Typing speed, the time it takes you to write a page of text, may turn out to be an early identifier of hand tremors; and a predictor of Parkinson’s disease (PD). Tremors can appear up to six years before Parkinson’s is evident and diagnosed by your physician. Advances in medical research continue to raise new possibilities for identifying Parkinson’s disease before traditional symptoms develop. A chronic, persistent, neurodegenerative disorder that generally develops after the age of 60, PD affects around 6 million people throughout the world.1
Parkinson’s has neither a definitive diagnostic test nor a cure at the present time. Research on early diagnostic tools suggests that Parkinson’s may be able to be identified through a person’s senses, by a smell test, or a breath test. New findings highlight the identification of Parkinson’s-like symptoms based on the speed of keyboard typing. While not a sole predictor of the disease, the research shows an extremely high correlation between the prediction of PD using typing skills analysis to evaluate the presence of hand tremors.

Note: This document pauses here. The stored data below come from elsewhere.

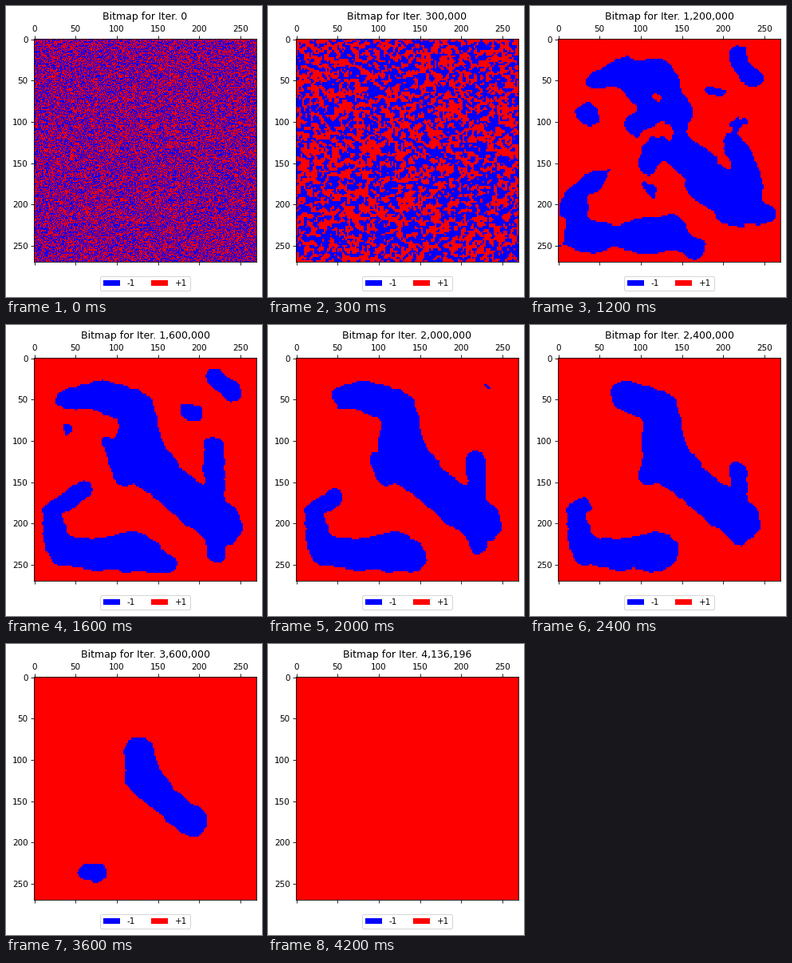
A matplotlib script for the animation above (4.3 s loop, 321 by 364 pixels).

```python
import numpy as np
import matplotlib.pyplot as plt
from matplotlib.animation import FuncAnimation
from matplotlib.colors import ListedColormap
from matplotlib.patches import Patch

W, H, DPI = 321, 364, 64
N, BLOCK = 270, 2
LEFT, TOP, SIDE = 35, 41, 279
FRAMES, STEP, LAST = 43, 100_000, 4_136_196
SETTLED = 16  # step at which the noise has merged into a few worms

# Block centres in stage pixels; the worms below use the same units.
centres = (np.arange(N // BLOCK) + 0.5) * BLOCK * SIDE / N
X, Y = np.meshgrid(LEFT + centres, TOP + centres)


def blur(field, sigma):
    freq = np.fft.fftfreq(len(field))
    gain = np.exp(-2 * (np.pi * sigma * freq) ** 2)
    return np.fft.ifft2(np.fft.fft2(field) * np.outer(gain, gain)).real


def unit(field):
    return field / field.std()


def worm(n, path, times, start, stop, size):
    """Signed distance to a worm that retracts along its (x, y, radius) path.

    start and stop are positions along the path, size scales the radius.
    """
    start, stop, size = (np.interp(n, times, v) for v in (start, stop, size))
    k = np.linspace(start, stop, 40)
    x, y, r = (np.interp(k, range(len(path)), c)[:, None, None]
               for c in zip(*path))
    return np.max(size * r - np.hypot(X - x, Y - y), axis=0)


def island(a, b, end):
    """Short worm that only shrinks, gone at the given step."""
    return [a, b], (SETTLED, end), (0, 0), (1, 1), (1, -0.1)


WORMS = [
    # main body
    ([(70, 93, 9), (118, 88, 18), (163, 105, 22), (170, 165, 30),
      (205, 200, 24), (270, 250, 26)],
     (16, 24, 31, 36, 39, 41, 42),
     (0, 1, 1.8, 2.5, 2.9, 3.2, 3.2),
     (5, 4.9, 4.7, 4.45, 3.9, 3.4, 3.4),
     (1.05, 1, 0.9, 0.75, 0.6, 0.36, -1)),
    # its right arm and left spur
    ([(260, 153, 13), (264, 287, 11)],
     (16, 24, 31), (0, 0.22, 0.55), (1, 0.85, 0.6), (1, 0.8, -0.1)),
    ([(127, 147, 8), (150, 190, 12)],
     (16, 24, 31), (0, 0.9, 1), (1, 1, 1), (1, 0.9, -0.1)),
    # lower hook
    ([(98, 205, 11), (56, 232, 11), (68, 282, 18), (120, 287, 20),
      (160, 283, 25), (205, 299, 10)],
     (16, 24, 31, 36, 39),
     (0, 0.75, 2.25, 2.65, 2.7),
     (5, 4.05, 3.3, 2.9, 2.8),
     (1, 0.97, 0.94, 0.6, -0.3)),
    island((262, 66, 11), (283, 84, 12), 21),
    island((224, 107, 8), (238, 112, 10), 19),
    island((77, 128, 6), (77, 133, 6), 18),
]

rng = np.random.default_rng(7)
grain = rng.standard_normal((N, N))
wobble = 0.9 * unit(blur(rng.standard_normal(X.shape), 1.5))


def worm_field(n):
    field = np.max([worm(n, *w) for w in WORMS], axis=0)
    return blur(np.clip(field, -12, 12), 1.2) + wobble


def spins(n):
    """Grid of -1 and +1: noise coarsens into worms, which then retract."""
    if n == 0:
        return np.where(grain > 0, -1, 1)
    field = worm_field(max(n, SETTLED))
    if n < SETTLED:
        u = (n / SETTLED) ** 1.7
        noise = unit(blur(grain, 1.3 * (n / 3) ** 1.5))
        field = (1 - u) * noise[::BLOCK, ::BLOCK] + u * field / 12
    return np.kron(np.where(field > 0, -1, 1), np.ones((BLOCK, BLOCK)))


def pt(px):
    return px * 72 / DPI


fig = plt.figure(figsize=(W / DPI, H / DPI), dpi=DPI, facecolor="white")
ax = fig.add_axes([LEFT / W, 1 - (TOP + SIDE) / H, SIDE / W, SIDE / H])
image = ax.imshow(spins(0), cmap=ListedColormap(["blue", "red"]),
                  vmin=-1, vmax=1, interpolation="nearest", aspect="auto")
ax.set_xticks(range(0, N, 50))
ax.set_yticks(range(0, N, 50))
ax.tick_params(labelsize=pt(10.42), length=pt(3.65), width=pt(0.83),
               pad=pt(3.65))
ax.tick_params(axis="x", top=True, bottom=True, labeltop=True,
               labelbottom=False)
for spine in ax.spines.values():
    spine.set_linewidth(pt(0.83))

title = fig.text((LEFT + SIDE / 2) / W, 1 - 17 / H, "", ha="center",
                 va="baseline", fontsize=pt(12.5))
legend = fig.legend(
    handles=[Patch(facecolor=c, linewidth=0, label=s)
             for c, s in (("blue", "-1"), ("red", "+1"))],
    loc="center", bbox_to_anchor=(174.3 / W, 1 - 347.3 / H), ncol=2,
    fontsize=pt(10.42))
legend.get_frame().set_linewidth(pt(1.04))


def update(n):
    image.set_data(spins(n))
    title.set_text(f"Bitmap for Iter. {min(n * STEP, LAST):,}")
    return image, title


anim = FuncAnimation(fig, update, frames=FRAMES, interval=100, repeat=True,
                     repeat_delay=0)
plt.show()
```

If successful, these results could lead to a low cost, highly accurate way to identify people who may have, or are likely to develop, PD. Typing tests could be administered in the office of a primary physician or at home, long before someone would typically seek out a neurologist or movement disorder specialist.
PD manifests uniquely for each person. People don’t necessarily experience the same effects at the same time during the course of the disease. Neurodegenerative and non-neurodegenerative symptoms can mimic other conditions. This can make diagnosis imprecise.
Parkinson’s is most often diagnosed by a neurologist long after the condition develops. A visit to a primary practitioner or a referral to a neurologist tends to take place once symptoms are not only present but have been present for some time or become bothersome. As there is no single tool used in diagnosis, experts evaluate a good medical history combined with anecdotes of changes in performance of normal activity. They evaluate motor movements such as gait, speech, voice, and handwriting; all of which can be affected by PD.2
The typing test
Hand tremor is a common pre-diagnostic symptom of Parkinson’s disease. Analysis of finger movements when performing keyboard typing has been able to distinguish between people with and without PD. The specific characteristics and the time it takes someone to type can indicate if they experience hand tremor. The test requires no special equipment and requires no more than a half a page of typing. The assessments use key hold times and latency (slowness of movement), as well as speed and accuracy. Results have been significant when compared to control subjects who have neither hand tremors nor Parkinson’s.2,3
Role of typing test results
To be of predictive and repeatable use, assessments must be valid and accurate regardless of the relative skills of those administering the test. The findings reflect diagnostic accuracy that is significantly better than that of physicians who are not specialists. The goal of objective, accurate and early diagnosis of PD may be achieved in part through these typing tests where symptoms are not yet recognizable. Success rates in establishing sensitivity and specificity of the test accuracy have been statistically significant, including the ability to differentiate between a PD tremor and an essential tremor (an involuntary motor disorder that generally involves the shaking of the hands that is not related to Parkinson’s).2
Medical science continues to look for both physical and functional biomarkers to enhance diagnostic and predictive information for people with Parkinson’s as well as other medical conditions. Once identified these attributes can be used for identifying precision therapies.2
Thompson, A. The speed you type on a keyboard could reveal if you are in the early stages of Parkinson's disease. Published online August 30, 2018.
http://www.dailymail.co.uk/health/article-6113881/The-speed-type-keyboard-reveal-early-stages-Parkinsons-disease.html. Accessed online September 15, 2018.
Adams WR. High-accuracy detection of early Parkinson's Disease using multiple characteristics of finger movement while typing. PLoS ONE. 2017;12(11):e0188226. Published online November 30, 2017. https://www.ncbi.nlm.nih.gov/pmc/articles/PMC5708704/. Accessed online September 16, 2018.
Adams, WR. The detection of hand tremor through the characteristics of finger movements while typing. Posted August 5, 2018. bioRxiv 385286; doi:https://doi.org/10.1101/385286. Accessed online September 17, 2018.